──────── Given information

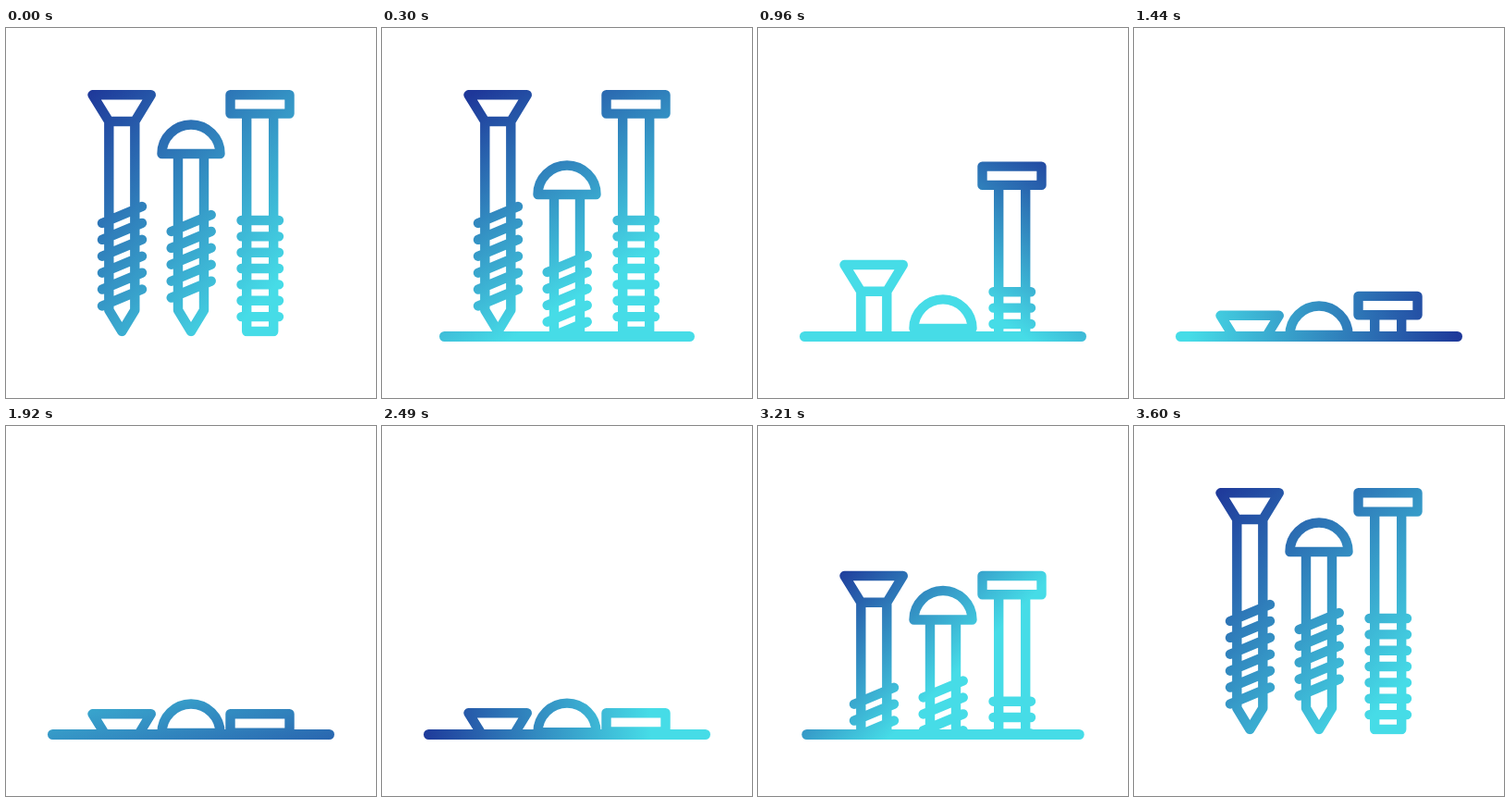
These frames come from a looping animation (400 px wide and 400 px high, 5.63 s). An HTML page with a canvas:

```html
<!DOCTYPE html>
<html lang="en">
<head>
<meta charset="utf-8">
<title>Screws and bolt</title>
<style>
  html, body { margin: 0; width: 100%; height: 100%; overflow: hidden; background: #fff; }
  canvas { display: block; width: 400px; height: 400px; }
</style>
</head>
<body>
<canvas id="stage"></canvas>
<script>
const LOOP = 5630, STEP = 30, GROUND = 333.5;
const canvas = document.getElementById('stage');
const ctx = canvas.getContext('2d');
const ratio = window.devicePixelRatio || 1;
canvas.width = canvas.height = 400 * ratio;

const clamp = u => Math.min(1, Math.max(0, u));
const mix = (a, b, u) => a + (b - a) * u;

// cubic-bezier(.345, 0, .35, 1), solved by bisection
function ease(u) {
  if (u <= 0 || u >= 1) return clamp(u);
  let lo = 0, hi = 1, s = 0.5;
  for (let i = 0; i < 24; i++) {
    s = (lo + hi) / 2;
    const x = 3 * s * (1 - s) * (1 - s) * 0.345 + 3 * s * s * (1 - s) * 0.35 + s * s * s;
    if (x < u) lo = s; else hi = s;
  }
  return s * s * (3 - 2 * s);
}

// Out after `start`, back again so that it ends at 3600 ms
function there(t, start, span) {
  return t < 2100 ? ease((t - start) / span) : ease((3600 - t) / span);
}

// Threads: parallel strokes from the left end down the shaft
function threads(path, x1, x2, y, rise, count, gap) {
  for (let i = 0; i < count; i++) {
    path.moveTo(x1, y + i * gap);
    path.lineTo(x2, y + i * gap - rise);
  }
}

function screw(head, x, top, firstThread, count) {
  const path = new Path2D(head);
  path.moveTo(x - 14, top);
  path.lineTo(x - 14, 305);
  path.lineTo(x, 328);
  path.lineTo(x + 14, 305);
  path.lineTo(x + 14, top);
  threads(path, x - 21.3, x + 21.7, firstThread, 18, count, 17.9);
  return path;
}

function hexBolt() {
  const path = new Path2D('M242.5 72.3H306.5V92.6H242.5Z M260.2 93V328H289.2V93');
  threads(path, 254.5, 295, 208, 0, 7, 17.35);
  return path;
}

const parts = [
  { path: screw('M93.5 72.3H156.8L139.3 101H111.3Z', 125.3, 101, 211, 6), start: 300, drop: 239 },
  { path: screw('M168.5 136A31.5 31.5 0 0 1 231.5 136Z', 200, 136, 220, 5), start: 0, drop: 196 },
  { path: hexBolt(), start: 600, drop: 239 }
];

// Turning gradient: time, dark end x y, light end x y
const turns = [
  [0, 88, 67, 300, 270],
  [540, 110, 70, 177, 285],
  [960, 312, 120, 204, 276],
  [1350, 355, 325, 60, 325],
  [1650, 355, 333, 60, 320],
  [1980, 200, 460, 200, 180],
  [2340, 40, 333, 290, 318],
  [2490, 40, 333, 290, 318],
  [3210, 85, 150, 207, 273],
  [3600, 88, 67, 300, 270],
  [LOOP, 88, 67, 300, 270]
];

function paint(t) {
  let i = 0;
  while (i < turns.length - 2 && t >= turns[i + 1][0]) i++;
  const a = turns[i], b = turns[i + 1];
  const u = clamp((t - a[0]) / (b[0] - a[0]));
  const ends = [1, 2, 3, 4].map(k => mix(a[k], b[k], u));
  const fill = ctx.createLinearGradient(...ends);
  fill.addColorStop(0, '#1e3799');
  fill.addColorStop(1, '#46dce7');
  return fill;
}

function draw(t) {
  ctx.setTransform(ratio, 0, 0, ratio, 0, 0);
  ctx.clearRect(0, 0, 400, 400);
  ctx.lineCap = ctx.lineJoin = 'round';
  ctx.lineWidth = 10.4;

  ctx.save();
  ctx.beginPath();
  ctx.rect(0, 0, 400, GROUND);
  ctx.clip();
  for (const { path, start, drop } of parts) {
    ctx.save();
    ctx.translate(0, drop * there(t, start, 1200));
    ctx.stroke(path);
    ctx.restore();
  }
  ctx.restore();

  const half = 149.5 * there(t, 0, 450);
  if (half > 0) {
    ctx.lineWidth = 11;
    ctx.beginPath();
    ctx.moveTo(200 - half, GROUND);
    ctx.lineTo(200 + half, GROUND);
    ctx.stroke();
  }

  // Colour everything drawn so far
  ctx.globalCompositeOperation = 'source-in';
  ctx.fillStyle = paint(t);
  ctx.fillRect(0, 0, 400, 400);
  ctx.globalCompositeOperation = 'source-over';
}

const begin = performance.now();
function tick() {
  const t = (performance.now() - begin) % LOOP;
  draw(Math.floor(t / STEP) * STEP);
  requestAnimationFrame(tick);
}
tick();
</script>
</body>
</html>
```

────────────────

**Activity:**
Which lines in the listing above include the string "count"? Copy each of them.

**Solution:**
function threads(path, x1, x2, y, rise, count, gap) {
  for (let i = 0; i < count; i++) {
function screw(head, x, top, firstThread, count) {
  threads(path, x - 21.3, x + 21.7, firstThread, 18, count, 17.9);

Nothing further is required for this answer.